» What to produce:
Each line of the material below with the word "width" is to be reported.

» Given records:
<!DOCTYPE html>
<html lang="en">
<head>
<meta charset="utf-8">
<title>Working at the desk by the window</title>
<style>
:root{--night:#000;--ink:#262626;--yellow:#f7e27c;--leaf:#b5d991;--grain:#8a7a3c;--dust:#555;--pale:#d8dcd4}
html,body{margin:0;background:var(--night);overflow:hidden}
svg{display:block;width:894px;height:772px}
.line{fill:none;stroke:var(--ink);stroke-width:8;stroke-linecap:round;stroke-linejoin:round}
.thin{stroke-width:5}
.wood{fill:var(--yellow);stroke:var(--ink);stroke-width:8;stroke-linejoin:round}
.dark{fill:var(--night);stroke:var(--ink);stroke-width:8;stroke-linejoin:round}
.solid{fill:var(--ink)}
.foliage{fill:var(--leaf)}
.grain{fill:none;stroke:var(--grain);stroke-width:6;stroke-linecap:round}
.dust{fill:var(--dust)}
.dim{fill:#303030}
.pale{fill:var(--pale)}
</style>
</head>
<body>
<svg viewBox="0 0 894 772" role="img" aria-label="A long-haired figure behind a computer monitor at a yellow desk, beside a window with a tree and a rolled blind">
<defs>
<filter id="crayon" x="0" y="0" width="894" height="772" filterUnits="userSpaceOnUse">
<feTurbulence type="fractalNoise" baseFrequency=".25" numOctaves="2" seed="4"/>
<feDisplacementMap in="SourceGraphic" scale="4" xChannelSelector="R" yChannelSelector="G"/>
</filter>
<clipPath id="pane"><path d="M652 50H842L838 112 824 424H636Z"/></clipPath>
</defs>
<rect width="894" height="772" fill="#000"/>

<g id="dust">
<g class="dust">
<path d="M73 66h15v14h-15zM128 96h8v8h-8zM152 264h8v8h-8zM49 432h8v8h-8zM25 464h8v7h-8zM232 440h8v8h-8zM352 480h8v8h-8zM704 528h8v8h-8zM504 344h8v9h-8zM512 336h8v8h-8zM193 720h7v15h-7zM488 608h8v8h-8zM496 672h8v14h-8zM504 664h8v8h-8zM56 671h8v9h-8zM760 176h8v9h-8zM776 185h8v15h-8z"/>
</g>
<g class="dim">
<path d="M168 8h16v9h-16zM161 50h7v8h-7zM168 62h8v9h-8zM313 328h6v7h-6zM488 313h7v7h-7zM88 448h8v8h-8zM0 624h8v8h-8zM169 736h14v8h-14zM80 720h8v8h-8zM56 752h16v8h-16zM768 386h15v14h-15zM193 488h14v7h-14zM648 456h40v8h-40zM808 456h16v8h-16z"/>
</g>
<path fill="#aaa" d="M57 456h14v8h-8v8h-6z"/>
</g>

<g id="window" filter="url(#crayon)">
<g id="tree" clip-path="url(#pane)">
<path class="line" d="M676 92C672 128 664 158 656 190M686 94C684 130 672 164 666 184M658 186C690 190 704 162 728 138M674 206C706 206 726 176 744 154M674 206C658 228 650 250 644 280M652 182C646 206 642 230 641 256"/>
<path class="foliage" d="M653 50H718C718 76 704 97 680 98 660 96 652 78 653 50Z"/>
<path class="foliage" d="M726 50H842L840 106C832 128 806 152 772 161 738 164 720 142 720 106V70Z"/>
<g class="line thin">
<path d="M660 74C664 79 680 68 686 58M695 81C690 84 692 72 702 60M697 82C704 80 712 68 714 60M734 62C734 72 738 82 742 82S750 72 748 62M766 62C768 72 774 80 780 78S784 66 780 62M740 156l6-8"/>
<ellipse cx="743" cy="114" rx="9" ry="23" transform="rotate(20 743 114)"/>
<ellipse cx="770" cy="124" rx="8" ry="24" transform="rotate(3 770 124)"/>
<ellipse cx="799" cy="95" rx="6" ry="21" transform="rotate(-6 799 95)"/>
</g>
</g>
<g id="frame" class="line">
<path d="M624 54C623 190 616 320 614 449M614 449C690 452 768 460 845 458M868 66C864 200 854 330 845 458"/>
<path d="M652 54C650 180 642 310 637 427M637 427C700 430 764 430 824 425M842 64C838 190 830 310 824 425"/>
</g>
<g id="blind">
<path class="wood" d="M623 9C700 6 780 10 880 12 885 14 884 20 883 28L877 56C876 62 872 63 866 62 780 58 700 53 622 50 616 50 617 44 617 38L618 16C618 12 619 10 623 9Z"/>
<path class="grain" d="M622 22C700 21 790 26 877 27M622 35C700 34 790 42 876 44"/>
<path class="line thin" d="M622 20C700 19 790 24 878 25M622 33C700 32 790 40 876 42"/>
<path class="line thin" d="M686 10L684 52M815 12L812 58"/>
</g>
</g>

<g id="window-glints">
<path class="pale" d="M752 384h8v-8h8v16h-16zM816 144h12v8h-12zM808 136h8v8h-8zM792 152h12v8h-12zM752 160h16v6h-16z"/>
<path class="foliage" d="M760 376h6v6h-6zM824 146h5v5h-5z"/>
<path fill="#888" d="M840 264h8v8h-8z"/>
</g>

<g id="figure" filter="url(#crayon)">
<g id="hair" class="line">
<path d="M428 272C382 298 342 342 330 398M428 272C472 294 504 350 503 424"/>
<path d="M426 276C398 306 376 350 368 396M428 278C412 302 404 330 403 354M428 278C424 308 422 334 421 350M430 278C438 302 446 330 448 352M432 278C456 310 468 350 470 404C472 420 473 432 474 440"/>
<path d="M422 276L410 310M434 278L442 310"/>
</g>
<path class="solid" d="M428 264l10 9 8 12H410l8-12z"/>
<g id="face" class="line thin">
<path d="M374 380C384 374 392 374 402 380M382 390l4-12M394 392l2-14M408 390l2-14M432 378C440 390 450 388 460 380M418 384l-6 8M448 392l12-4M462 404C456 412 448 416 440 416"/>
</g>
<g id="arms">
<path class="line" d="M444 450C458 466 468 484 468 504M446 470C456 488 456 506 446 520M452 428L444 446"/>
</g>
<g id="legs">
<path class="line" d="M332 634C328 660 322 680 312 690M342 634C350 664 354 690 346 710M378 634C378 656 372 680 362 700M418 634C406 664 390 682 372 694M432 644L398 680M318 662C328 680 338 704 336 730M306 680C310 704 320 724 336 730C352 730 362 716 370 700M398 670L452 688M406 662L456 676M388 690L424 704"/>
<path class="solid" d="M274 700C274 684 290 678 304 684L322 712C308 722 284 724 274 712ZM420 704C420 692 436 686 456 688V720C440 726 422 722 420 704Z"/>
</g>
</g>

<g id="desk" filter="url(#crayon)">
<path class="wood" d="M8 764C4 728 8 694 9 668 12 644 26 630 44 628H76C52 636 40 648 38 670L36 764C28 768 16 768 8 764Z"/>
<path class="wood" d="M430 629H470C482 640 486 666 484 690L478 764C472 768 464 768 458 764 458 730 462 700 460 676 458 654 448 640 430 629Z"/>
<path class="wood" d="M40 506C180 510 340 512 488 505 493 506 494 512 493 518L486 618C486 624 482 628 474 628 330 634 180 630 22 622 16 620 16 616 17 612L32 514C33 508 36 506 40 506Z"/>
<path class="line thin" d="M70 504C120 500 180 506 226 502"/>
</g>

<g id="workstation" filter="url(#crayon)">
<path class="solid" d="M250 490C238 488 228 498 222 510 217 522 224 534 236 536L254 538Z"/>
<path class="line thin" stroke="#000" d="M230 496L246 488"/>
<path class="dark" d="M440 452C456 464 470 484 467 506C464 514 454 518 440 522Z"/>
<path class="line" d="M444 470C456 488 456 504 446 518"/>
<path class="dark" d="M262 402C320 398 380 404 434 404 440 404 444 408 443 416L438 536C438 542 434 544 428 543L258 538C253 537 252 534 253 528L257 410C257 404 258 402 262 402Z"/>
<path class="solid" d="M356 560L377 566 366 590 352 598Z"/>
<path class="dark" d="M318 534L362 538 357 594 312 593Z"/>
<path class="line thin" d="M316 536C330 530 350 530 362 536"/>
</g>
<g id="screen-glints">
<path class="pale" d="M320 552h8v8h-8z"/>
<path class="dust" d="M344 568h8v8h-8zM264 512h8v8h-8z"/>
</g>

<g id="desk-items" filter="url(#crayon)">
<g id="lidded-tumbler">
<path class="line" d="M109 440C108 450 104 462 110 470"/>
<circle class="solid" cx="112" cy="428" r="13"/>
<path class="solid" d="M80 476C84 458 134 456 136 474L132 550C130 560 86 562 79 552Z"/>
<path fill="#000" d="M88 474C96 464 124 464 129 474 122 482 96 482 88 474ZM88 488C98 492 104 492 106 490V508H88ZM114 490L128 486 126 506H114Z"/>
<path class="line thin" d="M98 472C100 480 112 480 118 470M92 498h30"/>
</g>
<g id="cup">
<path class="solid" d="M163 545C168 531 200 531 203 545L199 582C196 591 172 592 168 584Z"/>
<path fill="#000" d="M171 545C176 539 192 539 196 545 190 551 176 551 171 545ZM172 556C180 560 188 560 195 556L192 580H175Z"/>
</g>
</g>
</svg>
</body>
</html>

» Your response:
svg{display:block;width:894px;height:772px}
.line{fill:none;stroke:var(--ink);stroke-width:8;stroke-linecap:round;stroke-linejoin:round}
.thin{stroke-width:5}
.wood{fill:var(--yellow);stroke:var(--ink);stroke-width:8;stroke-linejoin:round}
.dark{fill:var(--night);stroke:var(--ink);stroke-width:8;stroke-linejoin:round}
.grain{fill:none;stroke:var(--grain);stroke-width:6;stroke-linecap:round}
<filter id="crayon" x="0" y="0" width="894" height="772" filterUnits="userSpaceOnUse">
<rect width="894" height="772" fill="#000"/>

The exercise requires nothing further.